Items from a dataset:
--- START ---
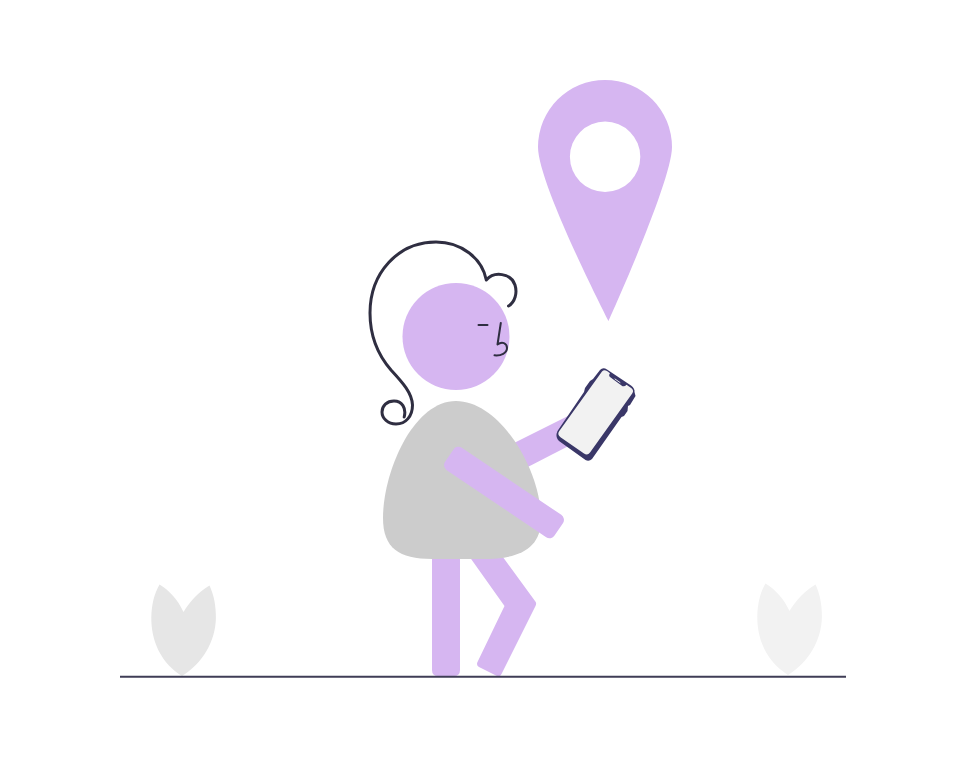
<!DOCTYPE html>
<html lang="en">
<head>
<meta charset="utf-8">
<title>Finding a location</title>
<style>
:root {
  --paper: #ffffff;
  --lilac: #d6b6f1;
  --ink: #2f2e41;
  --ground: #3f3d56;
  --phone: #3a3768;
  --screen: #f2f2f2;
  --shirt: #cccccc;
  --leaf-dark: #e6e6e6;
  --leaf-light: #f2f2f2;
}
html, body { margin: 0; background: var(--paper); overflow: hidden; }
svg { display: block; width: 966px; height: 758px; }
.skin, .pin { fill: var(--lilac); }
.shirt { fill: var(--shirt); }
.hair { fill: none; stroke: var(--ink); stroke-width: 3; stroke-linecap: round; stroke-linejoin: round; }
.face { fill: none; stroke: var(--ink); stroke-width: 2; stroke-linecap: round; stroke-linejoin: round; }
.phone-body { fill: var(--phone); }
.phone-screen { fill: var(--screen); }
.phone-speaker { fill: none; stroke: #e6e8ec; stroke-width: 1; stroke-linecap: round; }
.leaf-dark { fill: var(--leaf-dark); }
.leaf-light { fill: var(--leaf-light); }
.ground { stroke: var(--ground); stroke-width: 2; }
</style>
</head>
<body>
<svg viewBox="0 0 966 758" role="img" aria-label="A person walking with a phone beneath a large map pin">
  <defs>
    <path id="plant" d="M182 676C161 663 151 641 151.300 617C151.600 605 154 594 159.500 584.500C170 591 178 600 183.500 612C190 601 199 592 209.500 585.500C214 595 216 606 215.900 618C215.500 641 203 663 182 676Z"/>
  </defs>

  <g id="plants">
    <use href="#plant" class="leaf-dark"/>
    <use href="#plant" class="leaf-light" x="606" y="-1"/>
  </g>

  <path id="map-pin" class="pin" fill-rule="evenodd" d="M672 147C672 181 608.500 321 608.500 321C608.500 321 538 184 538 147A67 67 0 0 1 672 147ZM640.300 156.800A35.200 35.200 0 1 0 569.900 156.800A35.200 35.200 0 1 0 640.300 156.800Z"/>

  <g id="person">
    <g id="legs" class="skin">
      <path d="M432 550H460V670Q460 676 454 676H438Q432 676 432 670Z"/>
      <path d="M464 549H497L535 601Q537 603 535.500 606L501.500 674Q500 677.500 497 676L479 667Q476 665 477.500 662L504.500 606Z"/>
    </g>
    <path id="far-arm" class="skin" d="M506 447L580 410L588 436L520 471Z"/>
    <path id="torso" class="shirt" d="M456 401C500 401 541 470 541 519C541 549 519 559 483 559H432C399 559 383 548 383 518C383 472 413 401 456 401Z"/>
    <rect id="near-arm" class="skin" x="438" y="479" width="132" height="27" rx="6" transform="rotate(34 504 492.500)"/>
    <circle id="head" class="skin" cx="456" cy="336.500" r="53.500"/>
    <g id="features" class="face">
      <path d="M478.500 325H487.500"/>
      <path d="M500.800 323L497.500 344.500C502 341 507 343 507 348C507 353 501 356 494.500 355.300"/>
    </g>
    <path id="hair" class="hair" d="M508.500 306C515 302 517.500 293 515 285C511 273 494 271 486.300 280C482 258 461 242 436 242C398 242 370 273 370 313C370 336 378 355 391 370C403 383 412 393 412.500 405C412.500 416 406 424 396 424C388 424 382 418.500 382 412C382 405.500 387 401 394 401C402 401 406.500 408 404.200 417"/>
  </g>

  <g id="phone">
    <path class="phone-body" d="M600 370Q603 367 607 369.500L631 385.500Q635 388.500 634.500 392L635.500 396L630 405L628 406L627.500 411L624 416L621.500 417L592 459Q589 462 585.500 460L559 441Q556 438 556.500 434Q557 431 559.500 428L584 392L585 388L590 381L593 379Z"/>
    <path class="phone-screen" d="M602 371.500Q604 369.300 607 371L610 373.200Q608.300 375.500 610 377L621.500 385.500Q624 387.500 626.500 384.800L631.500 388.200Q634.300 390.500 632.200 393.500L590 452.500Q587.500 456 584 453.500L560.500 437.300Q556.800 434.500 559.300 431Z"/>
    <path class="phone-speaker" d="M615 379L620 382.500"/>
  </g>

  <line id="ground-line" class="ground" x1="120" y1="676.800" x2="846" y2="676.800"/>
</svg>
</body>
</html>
--- END ---
--- What to work on ---
Could you restate every record above word for word, dropping the pictures?

--- Solved exercise ---
<!DOCTYPE html>
<html lang="en">
<head>
<meta charset="utf-8">
<title>Finding a location</title>
<style>
:root {
  --paper: #ffffff;
  --lilac: #d6b6f1;
  --ink: #2f2e41;
  --ground: #3f3d56;
  --phone: #3a3768;
  --screen: #f2f2f2;
  --shirt: #cccccc;
  --leaf-dark: #e6e6e6;
  --leaf-light: #f2f2f2;
}
html, body { margin: 0; background: var(--paper); overflow: hidden; }
svg { display: block; width: 966px; height: 758px; }
.skin, .pin { fill: var(--lilac); }
.shirt { fill: var(--shirt); }
.hair { fill: none; stroke: var(--ink); stroke-width: 3; stroke-linecap: round; stroke-linejoin: round; }
.face { fill: none; stroke: var(--ink); stroke-width: 2; stroke-linecap: round; stroke-linejoin: round; }
.phone-body { fill: var(--phone); }
.phone-screen { fill: var(--screen); }
.phone-speaker { fill: none; stroke: #e6e8ec; stroke-width: 1; stroke-linecap: round; }
.leaf-dark { fill: var(--leaf-dark); }
.leaf-light { fill: var(--leaf-light); }
.ground { stroke: var(--ground); stroke-width: 2; }
</style>
</head>
<body>
<svg viewBox="0 0 966 758" role="img" aria-label="A person walking with a phone beneath a large map pin">
  <defs>
    <path id="plant" d="M182 676C161 663 151 641 151.300 617C151.600 605 154 594 159.500 584.500C170 591 178 600 183.500 612C190 601 199 592 209.500 585.500C214 595 216 606 215.900 618C215.500 641 203 663 182 676Z"/>
  </defs>

  <g id="plants">
    <use href="#plant" class="leaf-dark"/>
    <use href="#plant" class="leaf-light" x="606" y="-1"/>
  </g>

  <path id="map-pin" class="pin" fill-rule="evenodd" d="M672 147C672 181 608.500 321 608.500 321C608.500 321 538 184 538 147A67 67 0 0 1 672 147ZM640.300 156.800A35.200 35.200 0 1 0 569.900 156.800A35.200 35.200 0 1 0 640.300 156.800Z"/>

  <g id="person">
    <g id="legs" class="skin">
      <path d="M432 550H460V670Q460 676 454 676H438Q432 676 432 670Z"/>
      <path d="M464 549H497L535 601Q537 603 535.500 606L501.500 674Q500 677.500 497 676L479 667Q476 665 477.500 662L504.500 606Z"/>
    </g>
    <path id="far-arm" class="skin" d="M506 447L580 410L588 436L520 471Z"/>
    <path id="torso" class="shirt" d="M456 401C500 401 541 470 541 519C541 549 519 559 483 559H432C399 559 383 548 383 518C383 472 413 401 456 401Z"/>
    <rect id="near-arm" class="skin" x="438" y="479" width="132" height="27" rx="6" transform="rotate(34 504 492.500)"/>
    <circle id="head" class="skin" cx="456" cy="336.500" r="53.500"/>
    <g id="features" class="face">
      <path d="M478.500 325H487.500"/>
      <path d="M500.800 323L497.500 344.500C502 341 507 343 507 348C507 353 501 356 494.500 355.300"/>
    </g>
    <path id="hair" class="hair" d="M508.500 306C515 302 517.500 293 515 285C511 273 494 271 486.300 280C482 258 461 242 436 242C398 242 370 273 370 313C370 336 378 355 391 370C403 383 412 393 412.500 405C412.500 416 406 424 396 424C388 424 382 418.500 382 412C382 405.500 387 401 394 401C402 401 406.500 408 404.200 417"/>
  </g>

  <g id="phone">
    <path class="phone-body" d="M600 370Q603 367 607 369.500L631 385.500Q635 388.500 634.500 392L635.500 396L630 405L628 406L627.500 411L624 416L621.500 417L592 459Q589 462 585.500 460L559 441Q556 438 556.500 434Q557 431 559.500 428L584 392L585 388L590 381L593 379Z"/>
    <path class="phone-screen" d="M602 371.500Q604 369.300 607 371L610 373.200Q608.300 375.500 610 377L621.500 385.500Q624 387.500 626.500 384.800L631.500 388.200Q634.300 390.500 632.200 393.500L590 452.500Q587.500 456 584 453.500L560.500 437.300Q556.800 434.500 559.300 431Z"/>
    <path class="phone-speaker" d="M615 379L620 382.500"/>
  </g>

  <line id="ground-line" class="ground" x1="120" y1="676.800" x2="846" y2="676.800"/>
</svg>
</body>
</html>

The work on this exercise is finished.